The Valley Is Way Bigger Than DFW; Or is it?

There are many ways to compare one thing with another. When it comes to Silicon Valley, one common unit of measure might be the number of times the sound of a startup’s pitch bounces from one border to the other, like, say, an echo chamber. Another might be the number of unicorns one encounters in Mission District, or how efficient a founder is at conserving space vs. the efficiency of a neighbor. A popular measure these days is how much rent one pays for the privilege of being in a tiny expensive room close to an echo chamber filled with unicorn hopefuls.

One thing Texans like to compare is size. The size of our public transit (90 miles of light rail, with two major airports served), the size of our Metro area (9,200 square miles), and even the size of our parks (the Great Trinity Forest is the largest urban bottomland forest in the world). We compare commutes in terms of how little time it takes to walk to the favored coworking space from the train station.

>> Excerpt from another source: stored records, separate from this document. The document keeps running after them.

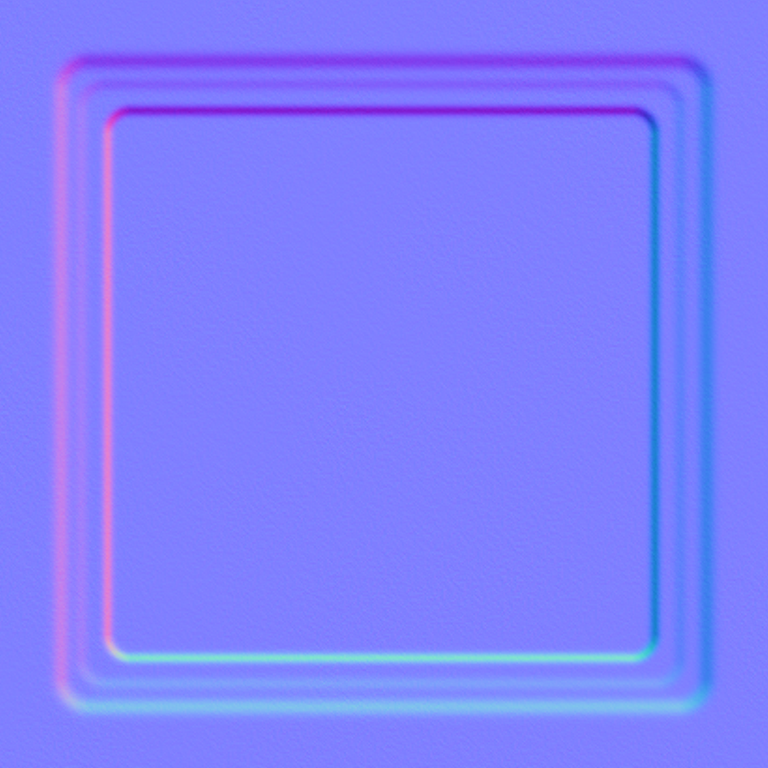
A WebGL 1 fragment shader for this texture map:

```glsl
precision highp float;
// Normal map of a grained square panel, recessed by three rounded bevels.
uniform vec2 u_resolution;

float hash(vec2 p) {
  vec3 q = fract(vec3(p.xyx) * 0.1031);
  q += dot(q, q.yzx + 33.33);
  return fract((q.x + q.y) * q.z);
}

float valueNoise(vec2 p) {
  vec2 cell = floor(p);
  vec2 f = fract(p);
  f = f * f * (3.0 - 2.0 * f);
  float low = mix(hash(cell), hash(cell + vec2(1.0, 0.0)), f.x);
  float high = mix(hash(cell + vec2(0.0, 1.0)), hash(cell + 1.0), f.x);
  return mix(low, high, f.y);
}

float grainHeight(vec2 p) {
  return valueNoise(p * 230.0) + 0.6 * valueNoise(p * 410.0 + 17.0);
}

// Inward slope of a soft step along the outline of a rounded square.
vec2 bevel(vec2 p, float halfSize, float radius, float width, float strength) {
  vec2 q = abs(p) - halfSize + radius;
  vec2 corner = max(q, 0.0);
  float dist = length(corner) + min(max(q.x, q.y), 0.0) - radius;
  vec2 outward = sign(p) * normalize(max(q, 0.00001));
  float t = dist / width;
  return -outward * strength * exp(-0.5 * t * t);
}

void main() {
  vec2 uv = gl_FragCoord.xy / u_resolution;
  vec2 p = uv - 0.5;

  // Three nested steps, outermost first
  vec2 slope = bevel(p, 0.4203, 0.037, 0.0079, 0.51);
  slope += bevel(p + vec2(0.004, 0.0), 0.390, 0.032, 0.0062, 0.25);
  slope += bevel(p + vec2(0.0035, 0.0005), 0.3563, 0.030, 0.0050, 0.77);

  // Fine plaster grain, stronger in broad patches
  float e = 0.0015;
  float h = grainHeight(uv);
  vec2 grain = vec2(h - grainHeight(uv + vec2(e, 0.0)),
                    h - grainHeight(uv + vec2(0.0, e)));
  slope += grain * mix(0.06, 0.13, valueNoise(uv * 9.0 + 4.0));

  float z = sqrt(max(1.0 - dot(slope, slope), 0.0));
  vec3 normal = vec3(slope, z);
  gl_FragColor = vec4(normal * 0.5 + 0.5, 1.0);
}
```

A question heard frequently around the Dallas-Fort Worth startup community is just how big is Dallas-Fort Worth compared to Silicon Valley? After a little sleuthing (very rough, as it is) something quite surprising surfaced. While the lore of the valley is that it’s a massive area separated by freeways and takes hours to traverse, it’s actually quite small when compared with Dallas-Fort Worth.

Silicon Valley clocks in at about 812 square miles. It’s certainly nothing to “shake a stick at,” but it’s a little less than 1/3 the size of Dallas-Fort Worth’s major metro area (2,230 square miles). Sure, the DFW metro area is 9,200 square miles, including all of the counties, but for this discussion only the major cities and surrounding areas were used.

So the next time you hear how big “the valley” is, just know that it’s about 1/3 the volume of Dallas-Fort Worth. And that’s being generous.

Michael Sitarzewski

Michael Sitarzewski is the Publisher of Launch DFW, co-founder and CEO of Epic Playground, Inc., makers of inboundgeo. He is a veteran entrepreneur (and a TechStars Cloud alum) with a specific focus on Web-based software and services. Sitarzewski has been a part of the internet startup culture since 1994 and has had two exits along the way. After a seven years in the Boulder, Colorado startup community, Michael returned to Dallas, Texas, in 2013 where he’s focused on growing and increasing the visibility of the burgeoning Dallas startup community. He is the EIR at The DEC, a mentor in the RevTech accelerator, and leads several events in the Dallas area. Sitarzewski considers helping people understand and leverage technology his life's work.